** THE DATA **
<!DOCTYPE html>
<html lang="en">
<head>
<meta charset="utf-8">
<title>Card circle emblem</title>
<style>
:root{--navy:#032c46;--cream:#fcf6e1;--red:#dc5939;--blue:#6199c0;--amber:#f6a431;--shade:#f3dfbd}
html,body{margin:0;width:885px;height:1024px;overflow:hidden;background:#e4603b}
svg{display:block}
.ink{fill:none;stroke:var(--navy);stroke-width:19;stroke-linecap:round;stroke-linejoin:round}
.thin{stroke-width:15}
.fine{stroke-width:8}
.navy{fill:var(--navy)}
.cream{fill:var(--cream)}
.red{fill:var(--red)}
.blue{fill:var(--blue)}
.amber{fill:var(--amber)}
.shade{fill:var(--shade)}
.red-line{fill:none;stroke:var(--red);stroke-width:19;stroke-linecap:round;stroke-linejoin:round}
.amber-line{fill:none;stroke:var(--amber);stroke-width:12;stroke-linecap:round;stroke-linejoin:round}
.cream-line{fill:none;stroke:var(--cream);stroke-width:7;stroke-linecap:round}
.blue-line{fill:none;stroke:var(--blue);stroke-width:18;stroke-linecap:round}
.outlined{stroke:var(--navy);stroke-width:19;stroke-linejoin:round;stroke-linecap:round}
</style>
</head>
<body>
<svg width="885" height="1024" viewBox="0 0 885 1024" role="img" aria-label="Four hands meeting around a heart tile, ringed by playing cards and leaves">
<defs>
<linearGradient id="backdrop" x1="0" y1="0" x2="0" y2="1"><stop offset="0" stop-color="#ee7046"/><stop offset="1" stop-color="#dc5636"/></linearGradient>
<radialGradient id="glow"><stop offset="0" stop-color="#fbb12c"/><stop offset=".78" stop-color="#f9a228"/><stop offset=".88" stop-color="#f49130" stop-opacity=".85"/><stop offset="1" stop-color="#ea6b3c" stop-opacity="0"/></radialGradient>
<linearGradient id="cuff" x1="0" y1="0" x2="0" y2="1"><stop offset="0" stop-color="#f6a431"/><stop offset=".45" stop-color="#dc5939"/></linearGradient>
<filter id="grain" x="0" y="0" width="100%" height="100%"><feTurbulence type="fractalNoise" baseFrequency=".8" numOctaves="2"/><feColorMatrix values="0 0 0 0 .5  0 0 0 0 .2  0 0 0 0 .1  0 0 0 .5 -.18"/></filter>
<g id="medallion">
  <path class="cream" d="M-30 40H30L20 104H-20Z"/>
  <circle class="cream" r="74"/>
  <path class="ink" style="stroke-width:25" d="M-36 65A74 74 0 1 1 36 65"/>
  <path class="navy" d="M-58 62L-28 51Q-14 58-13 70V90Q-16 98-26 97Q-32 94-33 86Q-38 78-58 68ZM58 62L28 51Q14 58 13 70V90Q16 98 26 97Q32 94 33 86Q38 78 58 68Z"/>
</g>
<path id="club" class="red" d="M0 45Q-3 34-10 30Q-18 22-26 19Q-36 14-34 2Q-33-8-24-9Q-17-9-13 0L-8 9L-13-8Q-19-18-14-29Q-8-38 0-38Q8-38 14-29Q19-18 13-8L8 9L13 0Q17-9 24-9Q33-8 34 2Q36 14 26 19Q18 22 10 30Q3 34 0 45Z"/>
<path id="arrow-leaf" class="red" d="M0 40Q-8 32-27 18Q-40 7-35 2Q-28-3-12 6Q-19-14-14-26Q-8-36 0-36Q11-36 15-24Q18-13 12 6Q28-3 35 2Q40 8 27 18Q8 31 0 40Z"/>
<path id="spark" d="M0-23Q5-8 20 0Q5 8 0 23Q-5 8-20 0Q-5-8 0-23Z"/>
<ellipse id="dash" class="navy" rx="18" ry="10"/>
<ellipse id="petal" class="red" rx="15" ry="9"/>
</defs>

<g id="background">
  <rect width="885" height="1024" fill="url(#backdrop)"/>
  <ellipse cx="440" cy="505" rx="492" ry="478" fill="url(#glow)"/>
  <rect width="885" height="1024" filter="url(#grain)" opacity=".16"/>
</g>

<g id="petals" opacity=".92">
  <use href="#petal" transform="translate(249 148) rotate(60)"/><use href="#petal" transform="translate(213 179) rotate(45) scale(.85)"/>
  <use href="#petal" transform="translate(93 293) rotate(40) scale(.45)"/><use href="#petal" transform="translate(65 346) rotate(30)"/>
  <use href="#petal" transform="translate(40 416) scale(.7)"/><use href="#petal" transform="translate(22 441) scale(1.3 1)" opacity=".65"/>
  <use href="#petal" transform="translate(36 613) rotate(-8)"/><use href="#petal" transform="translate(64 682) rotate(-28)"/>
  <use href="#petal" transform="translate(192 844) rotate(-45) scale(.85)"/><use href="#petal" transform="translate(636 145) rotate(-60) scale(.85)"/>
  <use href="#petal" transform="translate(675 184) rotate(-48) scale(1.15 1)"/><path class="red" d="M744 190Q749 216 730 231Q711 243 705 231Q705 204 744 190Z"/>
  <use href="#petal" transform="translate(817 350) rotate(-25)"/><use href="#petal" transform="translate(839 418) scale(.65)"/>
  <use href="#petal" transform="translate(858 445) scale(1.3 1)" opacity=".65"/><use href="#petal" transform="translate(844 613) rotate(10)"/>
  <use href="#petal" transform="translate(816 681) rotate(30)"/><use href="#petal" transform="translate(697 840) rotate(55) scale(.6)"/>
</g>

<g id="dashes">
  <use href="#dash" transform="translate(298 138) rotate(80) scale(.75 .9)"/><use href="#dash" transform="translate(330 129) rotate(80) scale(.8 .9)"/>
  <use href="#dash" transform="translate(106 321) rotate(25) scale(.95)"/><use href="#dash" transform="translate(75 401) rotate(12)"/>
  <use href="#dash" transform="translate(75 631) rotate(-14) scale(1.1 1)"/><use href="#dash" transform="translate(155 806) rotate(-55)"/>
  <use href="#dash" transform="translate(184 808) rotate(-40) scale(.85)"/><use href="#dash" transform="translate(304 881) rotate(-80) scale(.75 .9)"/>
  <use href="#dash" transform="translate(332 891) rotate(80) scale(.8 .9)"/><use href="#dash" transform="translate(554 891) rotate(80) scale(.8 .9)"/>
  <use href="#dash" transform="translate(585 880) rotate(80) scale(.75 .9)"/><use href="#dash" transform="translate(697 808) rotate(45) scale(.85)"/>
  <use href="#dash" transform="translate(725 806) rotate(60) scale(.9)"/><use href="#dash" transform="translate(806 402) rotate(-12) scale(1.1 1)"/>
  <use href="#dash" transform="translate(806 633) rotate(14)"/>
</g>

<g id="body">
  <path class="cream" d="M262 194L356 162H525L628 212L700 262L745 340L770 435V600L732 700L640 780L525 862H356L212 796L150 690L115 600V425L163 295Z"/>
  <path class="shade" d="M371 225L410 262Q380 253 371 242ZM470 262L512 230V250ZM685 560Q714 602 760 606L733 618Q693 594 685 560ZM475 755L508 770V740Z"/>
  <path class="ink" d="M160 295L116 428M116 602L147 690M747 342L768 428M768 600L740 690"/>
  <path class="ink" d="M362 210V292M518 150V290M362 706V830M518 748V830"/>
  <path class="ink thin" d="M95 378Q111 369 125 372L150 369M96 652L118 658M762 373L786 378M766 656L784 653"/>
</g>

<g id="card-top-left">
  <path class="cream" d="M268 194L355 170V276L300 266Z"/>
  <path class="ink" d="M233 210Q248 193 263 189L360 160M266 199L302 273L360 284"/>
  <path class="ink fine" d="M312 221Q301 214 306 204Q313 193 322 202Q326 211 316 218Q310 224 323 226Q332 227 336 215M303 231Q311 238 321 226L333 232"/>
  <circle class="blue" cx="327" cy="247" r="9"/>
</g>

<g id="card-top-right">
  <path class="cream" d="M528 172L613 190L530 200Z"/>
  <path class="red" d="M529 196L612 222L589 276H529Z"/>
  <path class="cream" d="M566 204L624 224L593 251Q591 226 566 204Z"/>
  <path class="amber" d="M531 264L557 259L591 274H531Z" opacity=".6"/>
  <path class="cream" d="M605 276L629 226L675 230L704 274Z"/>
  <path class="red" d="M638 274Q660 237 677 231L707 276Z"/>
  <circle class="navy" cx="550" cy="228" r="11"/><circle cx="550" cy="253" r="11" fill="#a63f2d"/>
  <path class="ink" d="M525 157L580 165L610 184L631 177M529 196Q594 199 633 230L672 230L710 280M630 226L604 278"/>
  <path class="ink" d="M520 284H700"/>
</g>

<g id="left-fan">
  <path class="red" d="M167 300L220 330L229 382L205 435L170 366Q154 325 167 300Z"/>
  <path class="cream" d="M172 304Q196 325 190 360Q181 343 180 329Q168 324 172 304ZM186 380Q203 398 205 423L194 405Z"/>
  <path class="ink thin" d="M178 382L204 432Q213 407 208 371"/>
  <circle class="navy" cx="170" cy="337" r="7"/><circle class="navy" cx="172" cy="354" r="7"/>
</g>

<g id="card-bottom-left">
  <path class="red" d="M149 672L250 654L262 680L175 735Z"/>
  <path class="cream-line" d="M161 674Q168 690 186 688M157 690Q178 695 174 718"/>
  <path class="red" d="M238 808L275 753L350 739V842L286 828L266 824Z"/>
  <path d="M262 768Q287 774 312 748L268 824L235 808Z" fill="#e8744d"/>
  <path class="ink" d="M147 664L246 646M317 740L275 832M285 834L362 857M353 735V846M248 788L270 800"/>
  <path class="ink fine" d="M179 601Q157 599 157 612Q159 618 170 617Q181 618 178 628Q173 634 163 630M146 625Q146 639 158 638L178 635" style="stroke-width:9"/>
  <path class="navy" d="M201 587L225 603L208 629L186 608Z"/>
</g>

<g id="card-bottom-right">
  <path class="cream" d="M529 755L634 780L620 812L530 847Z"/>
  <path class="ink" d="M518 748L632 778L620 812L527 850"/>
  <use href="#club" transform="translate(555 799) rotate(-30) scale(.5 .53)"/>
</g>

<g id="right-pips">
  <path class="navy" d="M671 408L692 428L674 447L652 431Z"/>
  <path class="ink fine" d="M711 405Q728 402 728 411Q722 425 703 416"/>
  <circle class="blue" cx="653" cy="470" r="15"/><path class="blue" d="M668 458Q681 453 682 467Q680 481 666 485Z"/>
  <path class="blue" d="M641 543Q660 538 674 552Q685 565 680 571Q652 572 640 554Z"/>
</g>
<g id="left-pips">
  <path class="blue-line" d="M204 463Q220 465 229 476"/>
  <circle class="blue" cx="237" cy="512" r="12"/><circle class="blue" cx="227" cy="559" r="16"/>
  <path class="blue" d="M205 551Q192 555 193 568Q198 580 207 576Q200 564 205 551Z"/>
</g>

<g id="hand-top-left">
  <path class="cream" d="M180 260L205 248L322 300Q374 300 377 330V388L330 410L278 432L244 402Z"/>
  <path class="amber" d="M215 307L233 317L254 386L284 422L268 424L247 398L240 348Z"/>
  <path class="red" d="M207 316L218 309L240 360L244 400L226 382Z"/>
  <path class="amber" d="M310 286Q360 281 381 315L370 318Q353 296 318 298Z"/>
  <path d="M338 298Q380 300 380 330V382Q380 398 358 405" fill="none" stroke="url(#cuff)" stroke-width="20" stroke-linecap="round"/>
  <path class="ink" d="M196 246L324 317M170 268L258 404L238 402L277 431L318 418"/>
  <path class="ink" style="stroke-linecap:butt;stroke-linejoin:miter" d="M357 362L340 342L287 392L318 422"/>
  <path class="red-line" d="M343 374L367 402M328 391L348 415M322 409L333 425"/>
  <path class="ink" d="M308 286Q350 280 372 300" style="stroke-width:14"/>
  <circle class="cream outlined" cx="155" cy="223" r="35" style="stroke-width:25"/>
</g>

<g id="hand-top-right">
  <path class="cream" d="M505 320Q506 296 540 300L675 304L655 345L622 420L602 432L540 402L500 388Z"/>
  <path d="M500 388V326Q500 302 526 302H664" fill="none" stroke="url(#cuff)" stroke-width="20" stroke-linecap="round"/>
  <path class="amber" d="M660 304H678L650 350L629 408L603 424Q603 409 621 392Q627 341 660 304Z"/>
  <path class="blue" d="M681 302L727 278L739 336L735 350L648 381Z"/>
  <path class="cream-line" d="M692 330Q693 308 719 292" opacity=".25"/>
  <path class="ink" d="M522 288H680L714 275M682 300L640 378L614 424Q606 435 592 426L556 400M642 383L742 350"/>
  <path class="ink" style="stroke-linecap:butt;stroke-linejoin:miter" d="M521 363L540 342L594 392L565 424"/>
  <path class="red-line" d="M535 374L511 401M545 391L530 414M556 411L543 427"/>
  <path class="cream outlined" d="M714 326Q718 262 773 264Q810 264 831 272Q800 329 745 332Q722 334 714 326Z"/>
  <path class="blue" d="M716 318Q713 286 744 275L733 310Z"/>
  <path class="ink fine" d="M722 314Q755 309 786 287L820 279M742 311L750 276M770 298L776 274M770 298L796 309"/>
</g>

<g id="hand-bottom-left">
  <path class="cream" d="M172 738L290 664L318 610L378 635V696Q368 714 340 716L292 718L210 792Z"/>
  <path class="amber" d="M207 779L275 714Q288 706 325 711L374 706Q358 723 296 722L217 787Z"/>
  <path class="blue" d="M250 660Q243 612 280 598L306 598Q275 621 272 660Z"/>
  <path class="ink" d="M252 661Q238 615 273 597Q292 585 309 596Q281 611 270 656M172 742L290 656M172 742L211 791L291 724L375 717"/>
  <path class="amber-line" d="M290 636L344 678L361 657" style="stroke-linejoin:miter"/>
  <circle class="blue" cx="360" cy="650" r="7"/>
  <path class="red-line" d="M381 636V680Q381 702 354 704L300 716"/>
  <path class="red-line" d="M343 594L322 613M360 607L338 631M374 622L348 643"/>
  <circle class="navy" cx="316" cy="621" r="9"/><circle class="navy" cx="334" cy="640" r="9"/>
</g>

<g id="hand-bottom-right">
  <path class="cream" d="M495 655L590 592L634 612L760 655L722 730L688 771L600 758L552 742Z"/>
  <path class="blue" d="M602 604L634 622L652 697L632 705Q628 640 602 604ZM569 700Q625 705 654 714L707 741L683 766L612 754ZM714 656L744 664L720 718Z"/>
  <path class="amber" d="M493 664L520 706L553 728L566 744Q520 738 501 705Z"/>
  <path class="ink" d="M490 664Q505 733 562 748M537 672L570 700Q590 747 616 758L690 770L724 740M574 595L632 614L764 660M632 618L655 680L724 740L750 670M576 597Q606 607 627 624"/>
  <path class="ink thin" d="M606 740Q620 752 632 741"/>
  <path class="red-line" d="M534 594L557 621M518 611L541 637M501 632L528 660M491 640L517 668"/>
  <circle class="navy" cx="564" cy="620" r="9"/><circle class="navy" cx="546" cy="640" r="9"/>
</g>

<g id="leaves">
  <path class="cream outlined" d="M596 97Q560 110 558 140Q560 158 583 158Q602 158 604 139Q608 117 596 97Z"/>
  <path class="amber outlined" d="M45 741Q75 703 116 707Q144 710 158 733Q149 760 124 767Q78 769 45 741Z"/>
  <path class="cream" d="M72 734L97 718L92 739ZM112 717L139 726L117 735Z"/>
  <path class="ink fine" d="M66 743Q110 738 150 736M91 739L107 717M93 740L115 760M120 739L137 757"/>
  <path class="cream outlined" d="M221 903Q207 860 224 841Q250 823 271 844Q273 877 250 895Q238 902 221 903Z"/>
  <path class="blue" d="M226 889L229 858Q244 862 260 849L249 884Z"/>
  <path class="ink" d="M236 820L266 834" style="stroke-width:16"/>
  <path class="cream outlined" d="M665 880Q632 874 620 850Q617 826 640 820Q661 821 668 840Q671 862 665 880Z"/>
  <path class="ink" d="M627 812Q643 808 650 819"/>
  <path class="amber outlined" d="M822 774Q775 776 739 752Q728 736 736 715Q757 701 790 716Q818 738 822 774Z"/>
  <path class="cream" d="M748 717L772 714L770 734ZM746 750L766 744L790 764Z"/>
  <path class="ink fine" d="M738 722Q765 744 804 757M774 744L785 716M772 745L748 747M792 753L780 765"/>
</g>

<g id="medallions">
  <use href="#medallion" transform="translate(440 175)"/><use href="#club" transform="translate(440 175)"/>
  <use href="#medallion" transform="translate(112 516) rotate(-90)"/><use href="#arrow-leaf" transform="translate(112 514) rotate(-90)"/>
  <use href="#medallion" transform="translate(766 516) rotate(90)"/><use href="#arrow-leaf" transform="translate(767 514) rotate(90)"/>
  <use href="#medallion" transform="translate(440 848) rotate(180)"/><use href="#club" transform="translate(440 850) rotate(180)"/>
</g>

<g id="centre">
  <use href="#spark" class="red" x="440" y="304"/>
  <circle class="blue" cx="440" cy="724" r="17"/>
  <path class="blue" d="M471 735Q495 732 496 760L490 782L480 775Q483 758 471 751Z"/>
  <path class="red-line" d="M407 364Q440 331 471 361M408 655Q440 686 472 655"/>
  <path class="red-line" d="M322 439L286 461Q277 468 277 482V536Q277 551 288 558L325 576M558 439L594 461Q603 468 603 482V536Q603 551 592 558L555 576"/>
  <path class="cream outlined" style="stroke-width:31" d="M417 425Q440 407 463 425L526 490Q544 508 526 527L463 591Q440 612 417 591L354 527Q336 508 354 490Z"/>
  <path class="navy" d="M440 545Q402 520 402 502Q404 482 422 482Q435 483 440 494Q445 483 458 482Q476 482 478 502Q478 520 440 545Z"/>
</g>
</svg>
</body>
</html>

** THE TASK **
I would like you to report every line in the listing above that contains "left".

** FINISHED EXERCISE **
<g id="card-top-left">
<g id="left-fan">
<g id="card-bottom-left">
<g id="left-pips">
<g id="hand-top-left">
<g id="hand-bottom-left">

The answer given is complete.